The need is to find an internal solution to change society, to make a revolution of the mind, of behavior, attitude and organization. These societies are so completely ignorant of organization that to change that alone would require an enormous revolution.
It is an inherent characteristic of an oligarchy that it creates a large class of bureaucrats, military and police who all stand to lose their vested interests in any transfer of power, democratic or otherwise. So, they stubbornly resist.
It is very difficult to change power in a democratic way in countries without democratic traditions. In the 1960s, Europe had many military dictatorships - Greece, Portugal, Spain. However, those countries had European democratic traditions, so they were able to return to democracy. But, when there is no democratic experience to return to, the mechanism of permanent authoritarian power tends to be re-established. The Iranian revolution was a clear example of this. It started out as a pro-democratic revolution and ended as a religious dictatorship.
Nigeria is another good example. Two years ago, it tried to return to civilian rule and failed. The military rules there once again.
These countries are moving in a vicious cycle set in motion a long, long time before us.
It is difficult to expect liberal democrats to maintain power in places like the Philippines even if they have attained it. They are unable to offer any immediate answers to the problems of a society like the Philippines. They cannot satisfy the revolution of growing expectations based in immediate everyday needs and the promises to satisfy them.
In a situation of poverty, there will always be confrontation and unrest.

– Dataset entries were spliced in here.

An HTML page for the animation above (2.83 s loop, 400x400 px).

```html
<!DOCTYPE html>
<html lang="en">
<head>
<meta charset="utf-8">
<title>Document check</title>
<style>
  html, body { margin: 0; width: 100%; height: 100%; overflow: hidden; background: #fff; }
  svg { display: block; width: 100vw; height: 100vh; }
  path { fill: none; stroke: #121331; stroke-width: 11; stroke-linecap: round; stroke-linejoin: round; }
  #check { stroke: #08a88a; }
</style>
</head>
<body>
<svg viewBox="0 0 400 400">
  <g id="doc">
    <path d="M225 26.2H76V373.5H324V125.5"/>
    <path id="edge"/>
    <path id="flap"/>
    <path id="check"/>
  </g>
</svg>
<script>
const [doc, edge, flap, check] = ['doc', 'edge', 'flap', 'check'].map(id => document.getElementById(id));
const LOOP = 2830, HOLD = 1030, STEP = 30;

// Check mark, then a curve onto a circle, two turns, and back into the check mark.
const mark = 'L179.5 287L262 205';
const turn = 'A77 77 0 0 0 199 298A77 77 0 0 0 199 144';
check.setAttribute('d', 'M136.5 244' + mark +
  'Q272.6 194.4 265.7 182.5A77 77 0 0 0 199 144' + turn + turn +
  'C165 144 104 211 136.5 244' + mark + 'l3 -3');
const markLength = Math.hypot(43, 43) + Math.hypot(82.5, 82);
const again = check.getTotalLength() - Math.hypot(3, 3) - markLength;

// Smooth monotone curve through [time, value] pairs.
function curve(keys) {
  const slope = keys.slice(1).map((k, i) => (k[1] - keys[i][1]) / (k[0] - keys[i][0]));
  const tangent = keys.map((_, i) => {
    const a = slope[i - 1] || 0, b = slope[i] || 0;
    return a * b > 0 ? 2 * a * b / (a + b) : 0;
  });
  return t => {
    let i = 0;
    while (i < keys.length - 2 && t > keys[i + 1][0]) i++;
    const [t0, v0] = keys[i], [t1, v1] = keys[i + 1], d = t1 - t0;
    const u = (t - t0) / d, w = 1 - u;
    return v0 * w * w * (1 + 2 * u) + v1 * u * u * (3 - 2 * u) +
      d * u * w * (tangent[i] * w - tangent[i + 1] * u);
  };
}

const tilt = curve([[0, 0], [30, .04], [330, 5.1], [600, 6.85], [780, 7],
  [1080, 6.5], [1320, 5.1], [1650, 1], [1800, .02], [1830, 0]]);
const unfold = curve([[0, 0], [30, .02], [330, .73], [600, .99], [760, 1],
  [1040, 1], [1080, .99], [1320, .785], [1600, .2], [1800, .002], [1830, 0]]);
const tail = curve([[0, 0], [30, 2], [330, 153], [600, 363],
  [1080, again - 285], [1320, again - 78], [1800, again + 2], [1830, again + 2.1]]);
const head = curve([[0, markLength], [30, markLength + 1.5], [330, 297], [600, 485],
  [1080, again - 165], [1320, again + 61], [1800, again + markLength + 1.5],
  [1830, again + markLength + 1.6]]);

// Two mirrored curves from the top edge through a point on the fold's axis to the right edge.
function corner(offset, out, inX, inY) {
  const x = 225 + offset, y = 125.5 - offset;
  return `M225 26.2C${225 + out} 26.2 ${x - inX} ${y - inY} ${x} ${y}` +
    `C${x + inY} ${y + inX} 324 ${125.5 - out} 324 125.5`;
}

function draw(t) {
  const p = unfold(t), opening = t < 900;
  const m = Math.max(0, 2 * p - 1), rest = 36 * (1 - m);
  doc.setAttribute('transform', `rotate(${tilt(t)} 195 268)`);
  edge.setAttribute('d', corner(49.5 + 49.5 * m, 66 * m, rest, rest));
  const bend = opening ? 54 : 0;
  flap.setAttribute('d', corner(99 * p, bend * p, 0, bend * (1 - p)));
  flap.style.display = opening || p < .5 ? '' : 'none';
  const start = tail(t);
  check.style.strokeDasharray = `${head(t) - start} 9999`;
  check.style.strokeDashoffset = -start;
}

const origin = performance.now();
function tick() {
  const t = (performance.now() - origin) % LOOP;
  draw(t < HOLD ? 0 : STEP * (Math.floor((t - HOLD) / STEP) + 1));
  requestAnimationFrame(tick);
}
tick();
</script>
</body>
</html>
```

Even the few democratic societies of the Third World, like India which was born out of British liberal traditions, are forced to use the military to calm down situations instead of resolving the problems of society. That is beyond their reach.
If we look at it in perspective, the period of these oligarchies is coming to an end. There are very few now. The big names are gone - the Somozas, Papa Doc, Trujillo, Idi Amin and Marcos. And in each case, the rule is either directly in the hands of military groups without important leaders, or it is in the hands of bureaucrats representing the interest of their own group.
The democratic trend in Latin America is not very new. If we take into account the history of countries like Argentina, we see the characteristics of so many Latin regimes: periodic change between military and civilian rule. This change is something which, historically, has happened every four or eight years for more than one-hundred years with the exception of Chile, where there was civilian rule for a very long time and now military rule for a very long time.
With the swing toward civilian government, the military seems to have exhausted its possibilities at this stage of Latin American history. But this is temporary. None of these governments - civilian or military - are able to resolve the problems of the country. With the enormous debt problem now, they are in a very difficult economic situation, although things have always been difficult economically.
The debt problem will surely lead to a new stage of social unrest. Democratization is a temporary phenomenon since the economic difficulties are a growing phenomenon.
Maybe I'm wrong, but historical experience has to be the guide. In Latin America, the army is practically another political party dressed in uniform. They are never too far from power. They can't long resist the temptation to come back to power. And this has proved an easy road in Latin America.